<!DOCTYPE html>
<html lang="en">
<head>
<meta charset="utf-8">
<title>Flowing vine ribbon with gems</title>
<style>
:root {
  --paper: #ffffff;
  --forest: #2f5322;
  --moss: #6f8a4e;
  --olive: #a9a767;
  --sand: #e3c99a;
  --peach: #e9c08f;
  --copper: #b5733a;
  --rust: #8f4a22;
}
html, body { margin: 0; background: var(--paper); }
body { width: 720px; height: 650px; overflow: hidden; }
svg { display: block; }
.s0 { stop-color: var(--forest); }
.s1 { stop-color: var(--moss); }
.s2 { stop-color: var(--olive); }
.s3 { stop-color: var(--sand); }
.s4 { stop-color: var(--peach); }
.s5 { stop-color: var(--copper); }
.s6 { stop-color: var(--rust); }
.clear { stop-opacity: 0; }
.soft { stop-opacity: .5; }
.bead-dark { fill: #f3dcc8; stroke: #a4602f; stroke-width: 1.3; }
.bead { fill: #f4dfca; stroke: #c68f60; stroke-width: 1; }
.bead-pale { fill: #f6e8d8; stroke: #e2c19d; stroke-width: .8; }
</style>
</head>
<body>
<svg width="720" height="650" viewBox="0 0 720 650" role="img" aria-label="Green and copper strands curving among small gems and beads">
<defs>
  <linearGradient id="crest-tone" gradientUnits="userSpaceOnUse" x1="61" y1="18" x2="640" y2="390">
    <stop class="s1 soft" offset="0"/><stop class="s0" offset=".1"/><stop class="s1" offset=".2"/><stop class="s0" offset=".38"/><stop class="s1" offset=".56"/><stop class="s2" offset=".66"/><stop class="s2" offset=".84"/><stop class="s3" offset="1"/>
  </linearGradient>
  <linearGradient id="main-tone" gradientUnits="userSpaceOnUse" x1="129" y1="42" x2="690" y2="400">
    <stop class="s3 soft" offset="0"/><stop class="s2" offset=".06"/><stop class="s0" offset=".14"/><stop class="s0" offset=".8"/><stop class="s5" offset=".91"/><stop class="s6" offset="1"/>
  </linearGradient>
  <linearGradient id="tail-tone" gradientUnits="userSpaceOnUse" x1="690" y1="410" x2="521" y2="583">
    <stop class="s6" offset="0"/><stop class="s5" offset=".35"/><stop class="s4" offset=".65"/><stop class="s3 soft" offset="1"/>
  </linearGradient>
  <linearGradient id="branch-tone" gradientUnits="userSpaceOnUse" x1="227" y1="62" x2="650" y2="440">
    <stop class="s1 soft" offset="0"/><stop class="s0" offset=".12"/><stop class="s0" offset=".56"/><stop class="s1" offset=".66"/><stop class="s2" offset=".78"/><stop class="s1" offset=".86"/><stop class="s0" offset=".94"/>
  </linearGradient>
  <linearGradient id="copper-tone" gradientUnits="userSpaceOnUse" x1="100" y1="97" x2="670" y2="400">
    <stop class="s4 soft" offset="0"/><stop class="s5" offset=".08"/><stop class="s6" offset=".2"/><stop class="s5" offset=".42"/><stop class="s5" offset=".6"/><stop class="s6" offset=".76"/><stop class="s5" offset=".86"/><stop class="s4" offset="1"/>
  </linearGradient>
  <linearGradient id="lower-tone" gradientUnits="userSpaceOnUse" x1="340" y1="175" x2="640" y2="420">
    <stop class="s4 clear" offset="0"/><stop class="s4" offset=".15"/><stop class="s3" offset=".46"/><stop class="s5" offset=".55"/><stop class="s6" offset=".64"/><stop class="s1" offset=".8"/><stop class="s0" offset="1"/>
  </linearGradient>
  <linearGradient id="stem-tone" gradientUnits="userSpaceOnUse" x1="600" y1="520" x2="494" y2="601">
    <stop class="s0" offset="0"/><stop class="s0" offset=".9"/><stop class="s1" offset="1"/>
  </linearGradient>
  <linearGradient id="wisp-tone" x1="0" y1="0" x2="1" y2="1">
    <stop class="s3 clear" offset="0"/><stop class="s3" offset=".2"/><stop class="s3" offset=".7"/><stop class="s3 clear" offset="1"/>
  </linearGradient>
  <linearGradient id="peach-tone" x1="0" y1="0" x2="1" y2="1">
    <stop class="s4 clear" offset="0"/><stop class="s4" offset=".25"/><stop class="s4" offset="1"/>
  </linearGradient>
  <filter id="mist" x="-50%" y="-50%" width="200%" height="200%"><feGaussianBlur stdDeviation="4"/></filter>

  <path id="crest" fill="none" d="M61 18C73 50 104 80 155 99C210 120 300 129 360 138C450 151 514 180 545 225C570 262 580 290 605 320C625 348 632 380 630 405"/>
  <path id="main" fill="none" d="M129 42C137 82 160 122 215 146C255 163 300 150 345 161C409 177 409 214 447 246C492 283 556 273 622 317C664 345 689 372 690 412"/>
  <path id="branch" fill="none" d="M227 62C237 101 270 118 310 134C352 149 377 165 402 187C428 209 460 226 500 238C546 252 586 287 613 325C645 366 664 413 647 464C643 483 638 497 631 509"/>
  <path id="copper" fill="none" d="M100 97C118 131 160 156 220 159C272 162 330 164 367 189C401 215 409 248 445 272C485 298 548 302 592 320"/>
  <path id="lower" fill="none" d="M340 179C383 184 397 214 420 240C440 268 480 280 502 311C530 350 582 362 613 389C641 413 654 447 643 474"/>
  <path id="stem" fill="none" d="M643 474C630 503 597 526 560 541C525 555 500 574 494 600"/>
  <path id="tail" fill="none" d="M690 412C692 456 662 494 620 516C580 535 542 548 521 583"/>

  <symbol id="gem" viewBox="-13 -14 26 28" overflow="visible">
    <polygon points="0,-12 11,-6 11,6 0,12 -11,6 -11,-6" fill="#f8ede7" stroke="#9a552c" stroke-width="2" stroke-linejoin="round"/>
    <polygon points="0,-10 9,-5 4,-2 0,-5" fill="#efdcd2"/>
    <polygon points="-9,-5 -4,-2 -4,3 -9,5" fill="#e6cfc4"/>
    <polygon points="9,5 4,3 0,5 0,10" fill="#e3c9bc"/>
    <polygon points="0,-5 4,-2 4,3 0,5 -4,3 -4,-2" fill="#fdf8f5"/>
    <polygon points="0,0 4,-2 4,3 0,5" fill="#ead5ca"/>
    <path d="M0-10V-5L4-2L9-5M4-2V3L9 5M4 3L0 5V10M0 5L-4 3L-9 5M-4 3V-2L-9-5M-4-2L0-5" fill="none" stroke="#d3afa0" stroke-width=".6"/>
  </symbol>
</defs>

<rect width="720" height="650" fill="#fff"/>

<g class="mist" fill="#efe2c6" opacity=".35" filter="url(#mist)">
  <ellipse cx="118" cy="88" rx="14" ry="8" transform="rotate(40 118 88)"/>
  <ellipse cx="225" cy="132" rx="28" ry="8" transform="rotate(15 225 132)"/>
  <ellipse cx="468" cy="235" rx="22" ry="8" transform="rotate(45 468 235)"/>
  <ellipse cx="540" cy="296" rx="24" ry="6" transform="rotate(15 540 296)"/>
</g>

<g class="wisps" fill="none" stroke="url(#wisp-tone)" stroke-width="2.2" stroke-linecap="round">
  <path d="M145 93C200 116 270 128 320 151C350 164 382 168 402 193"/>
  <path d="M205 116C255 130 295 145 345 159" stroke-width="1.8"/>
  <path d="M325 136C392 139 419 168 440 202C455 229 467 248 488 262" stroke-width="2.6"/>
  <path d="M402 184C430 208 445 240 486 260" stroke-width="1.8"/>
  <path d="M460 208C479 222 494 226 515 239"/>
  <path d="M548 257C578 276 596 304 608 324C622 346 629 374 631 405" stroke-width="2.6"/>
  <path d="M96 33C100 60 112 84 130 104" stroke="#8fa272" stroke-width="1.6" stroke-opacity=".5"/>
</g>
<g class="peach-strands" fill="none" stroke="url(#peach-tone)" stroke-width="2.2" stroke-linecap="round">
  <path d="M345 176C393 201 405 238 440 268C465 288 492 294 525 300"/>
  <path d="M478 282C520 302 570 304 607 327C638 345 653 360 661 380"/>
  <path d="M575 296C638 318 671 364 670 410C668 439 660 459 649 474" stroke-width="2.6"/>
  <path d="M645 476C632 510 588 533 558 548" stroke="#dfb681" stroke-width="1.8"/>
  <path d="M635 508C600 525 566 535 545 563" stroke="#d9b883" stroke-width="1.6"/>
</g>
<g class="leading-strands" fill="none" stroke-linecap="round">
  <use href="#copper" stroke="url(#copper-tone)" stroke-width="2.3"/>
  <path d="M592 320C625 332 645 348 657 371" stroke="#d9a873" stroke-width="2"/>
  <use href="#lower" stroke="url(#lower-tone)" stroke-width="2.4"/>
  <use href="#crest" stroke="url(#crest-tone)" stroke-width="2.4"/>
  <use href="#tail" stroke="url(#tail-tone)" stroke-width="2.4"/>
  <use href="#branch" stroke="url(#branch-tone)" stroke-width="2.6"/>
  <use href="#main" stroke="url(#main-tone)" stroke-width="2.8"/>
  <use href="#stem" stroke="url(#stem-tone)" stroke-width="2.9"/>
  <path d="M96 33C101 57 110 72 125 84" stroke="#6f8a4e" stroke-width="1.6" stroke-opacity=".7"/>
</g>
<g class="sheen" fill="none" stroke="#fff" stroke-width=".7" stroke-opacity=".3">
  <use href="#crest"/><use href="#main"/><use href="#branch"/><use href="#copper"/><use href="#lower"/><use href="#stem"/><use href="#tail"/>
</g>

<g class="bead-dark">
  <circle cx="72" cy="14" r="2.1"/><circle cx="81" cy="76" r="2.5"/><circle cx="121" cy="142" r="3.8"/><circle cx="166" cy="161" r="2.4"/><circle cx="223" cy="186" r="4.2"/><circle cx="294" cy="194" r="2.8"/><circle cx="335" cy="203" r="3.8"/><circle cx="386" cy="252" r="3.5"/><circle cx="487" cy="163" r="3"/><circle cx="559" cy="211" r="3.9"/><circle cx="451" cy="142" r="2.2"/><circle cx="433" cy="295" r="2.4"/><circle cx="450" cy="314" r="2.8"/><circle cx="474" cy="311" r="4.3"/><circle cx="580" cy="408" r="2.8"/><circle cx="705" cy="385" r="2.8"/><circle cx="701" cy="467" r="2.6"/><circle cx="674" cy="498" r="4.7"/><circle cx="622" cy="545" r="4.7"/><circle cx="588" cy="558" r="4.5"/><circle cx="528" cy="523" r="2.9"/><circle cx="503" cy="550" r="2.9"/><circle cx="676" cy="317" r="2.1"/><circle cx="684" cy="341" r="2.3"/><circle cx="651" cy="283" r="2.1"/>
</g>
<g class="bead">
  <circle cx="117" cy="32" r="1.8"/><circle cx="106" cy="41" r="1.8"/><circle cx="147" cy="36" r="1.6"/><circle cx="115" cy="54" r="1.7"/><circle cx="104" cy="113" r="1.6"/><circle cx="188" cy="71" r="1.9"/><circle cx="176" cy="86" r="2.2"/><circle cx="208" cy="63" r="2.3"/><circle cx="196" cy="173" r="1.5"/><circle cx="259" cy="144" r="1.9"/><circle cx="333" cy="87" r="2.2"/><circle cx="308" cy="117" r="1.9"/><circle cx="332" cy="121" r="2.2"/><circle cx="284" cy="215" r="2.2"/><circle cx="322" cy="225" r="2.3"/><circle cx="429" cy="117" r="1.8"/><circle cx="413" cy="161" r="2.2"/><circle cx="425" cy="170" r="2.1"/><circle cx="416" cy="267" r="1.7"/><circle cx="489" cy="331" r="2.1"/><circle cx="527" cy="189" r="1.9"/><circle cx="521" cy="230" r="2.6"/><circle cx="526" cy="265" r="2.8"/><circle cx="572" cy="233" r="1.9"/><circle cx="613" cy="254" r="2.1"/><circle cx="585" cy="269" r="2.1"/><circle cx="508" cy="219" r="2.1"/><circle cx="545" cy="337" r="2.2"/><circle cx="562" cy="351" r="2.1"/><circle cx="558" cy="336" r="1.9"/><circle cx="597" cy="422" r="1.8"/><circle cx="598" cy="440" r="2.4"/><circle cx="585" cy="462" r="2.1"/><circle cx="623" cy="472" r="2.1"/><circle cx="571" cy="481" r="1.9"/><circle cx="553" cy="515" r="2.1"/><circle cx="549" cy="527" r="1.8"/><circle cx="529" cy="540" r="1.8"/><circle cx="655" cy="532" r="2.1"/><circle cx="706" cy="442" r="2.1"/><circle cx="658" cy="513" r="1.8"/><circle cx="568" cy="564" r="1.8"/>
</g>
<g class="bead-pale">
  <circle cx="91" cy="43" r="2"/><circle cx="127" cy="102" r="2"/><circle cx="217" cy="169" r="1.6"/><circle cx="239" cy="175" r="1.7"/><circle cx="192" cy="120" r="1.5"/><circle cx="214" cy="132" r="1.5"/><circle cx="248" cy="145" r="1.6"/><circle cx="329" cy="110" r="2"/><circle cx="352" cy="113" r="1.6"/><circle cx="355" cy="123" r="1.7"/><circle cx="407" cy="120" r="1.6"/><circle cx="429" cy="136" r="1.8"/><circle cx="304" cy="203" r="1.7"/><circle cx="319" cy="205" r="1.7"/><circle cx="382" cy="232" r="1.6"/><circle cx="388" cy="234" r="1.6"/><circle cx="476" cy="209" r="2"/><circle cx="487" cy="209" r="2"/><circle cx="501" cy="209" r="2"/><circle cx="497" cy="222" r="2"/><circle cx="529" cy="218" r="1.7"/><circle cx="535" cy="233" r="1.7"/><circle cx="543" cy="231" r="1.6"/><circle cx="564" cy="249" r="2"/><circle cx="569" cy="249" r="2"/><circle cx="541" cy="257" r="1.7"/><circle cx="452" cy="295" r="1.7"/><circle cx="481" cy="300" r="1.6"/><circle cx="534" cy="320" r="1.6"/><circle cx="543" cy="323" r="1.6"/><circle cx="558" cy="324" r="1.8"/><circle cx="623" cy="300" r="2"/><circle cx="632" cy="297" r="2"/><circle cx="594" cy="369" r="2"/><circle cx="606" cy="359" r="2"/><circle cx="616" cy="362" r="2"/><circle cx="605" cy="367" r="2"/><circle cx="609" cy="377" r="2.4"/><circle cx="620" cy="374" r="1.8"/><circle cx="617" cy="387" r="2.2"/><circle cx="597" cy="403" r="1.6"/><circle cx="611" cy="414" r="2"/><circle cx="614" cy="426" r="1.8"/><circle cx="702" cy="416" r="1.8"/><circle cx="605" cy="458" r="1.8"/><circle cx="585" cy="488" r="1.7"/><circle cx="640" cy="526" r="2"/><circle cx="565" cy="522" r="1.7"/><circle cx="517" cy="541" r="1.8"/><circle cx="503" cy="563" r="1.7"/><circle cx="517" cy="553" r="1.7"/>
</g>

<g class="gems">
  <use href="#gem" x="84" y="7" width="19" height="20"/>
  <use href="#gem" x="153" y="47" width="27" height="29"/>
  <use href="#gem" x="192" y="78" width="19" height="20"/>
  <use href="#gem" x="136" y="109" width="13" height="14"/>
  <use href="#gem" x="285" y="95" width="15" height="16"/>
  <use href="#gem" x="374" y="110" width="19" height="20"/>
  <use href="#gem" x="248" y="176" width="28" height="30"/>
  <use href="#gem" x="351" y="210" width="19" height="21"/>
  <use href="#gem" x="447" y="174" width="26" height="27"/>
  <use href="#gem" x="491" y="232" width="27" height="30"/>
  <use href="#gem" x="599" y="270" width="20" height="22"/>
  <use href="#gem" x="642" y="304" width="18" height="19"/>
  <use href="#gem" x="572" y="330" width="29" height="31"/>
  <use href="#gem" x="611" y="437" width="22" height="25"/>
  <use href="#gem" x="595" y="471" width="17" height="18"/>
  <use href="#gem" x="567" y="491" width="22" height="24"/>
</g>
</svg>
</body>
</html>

------------

Task objective. Copy each line from the data that features the string "mist".

Reply.
  <filter id="mist" x="-50%" y="-50%" width="200%" height="200%"><feGaussianBlur stdDeviation="4"/></filter>
<g class="mist" fill="#efe2c6" opacity=".35" filter="url(#mist)">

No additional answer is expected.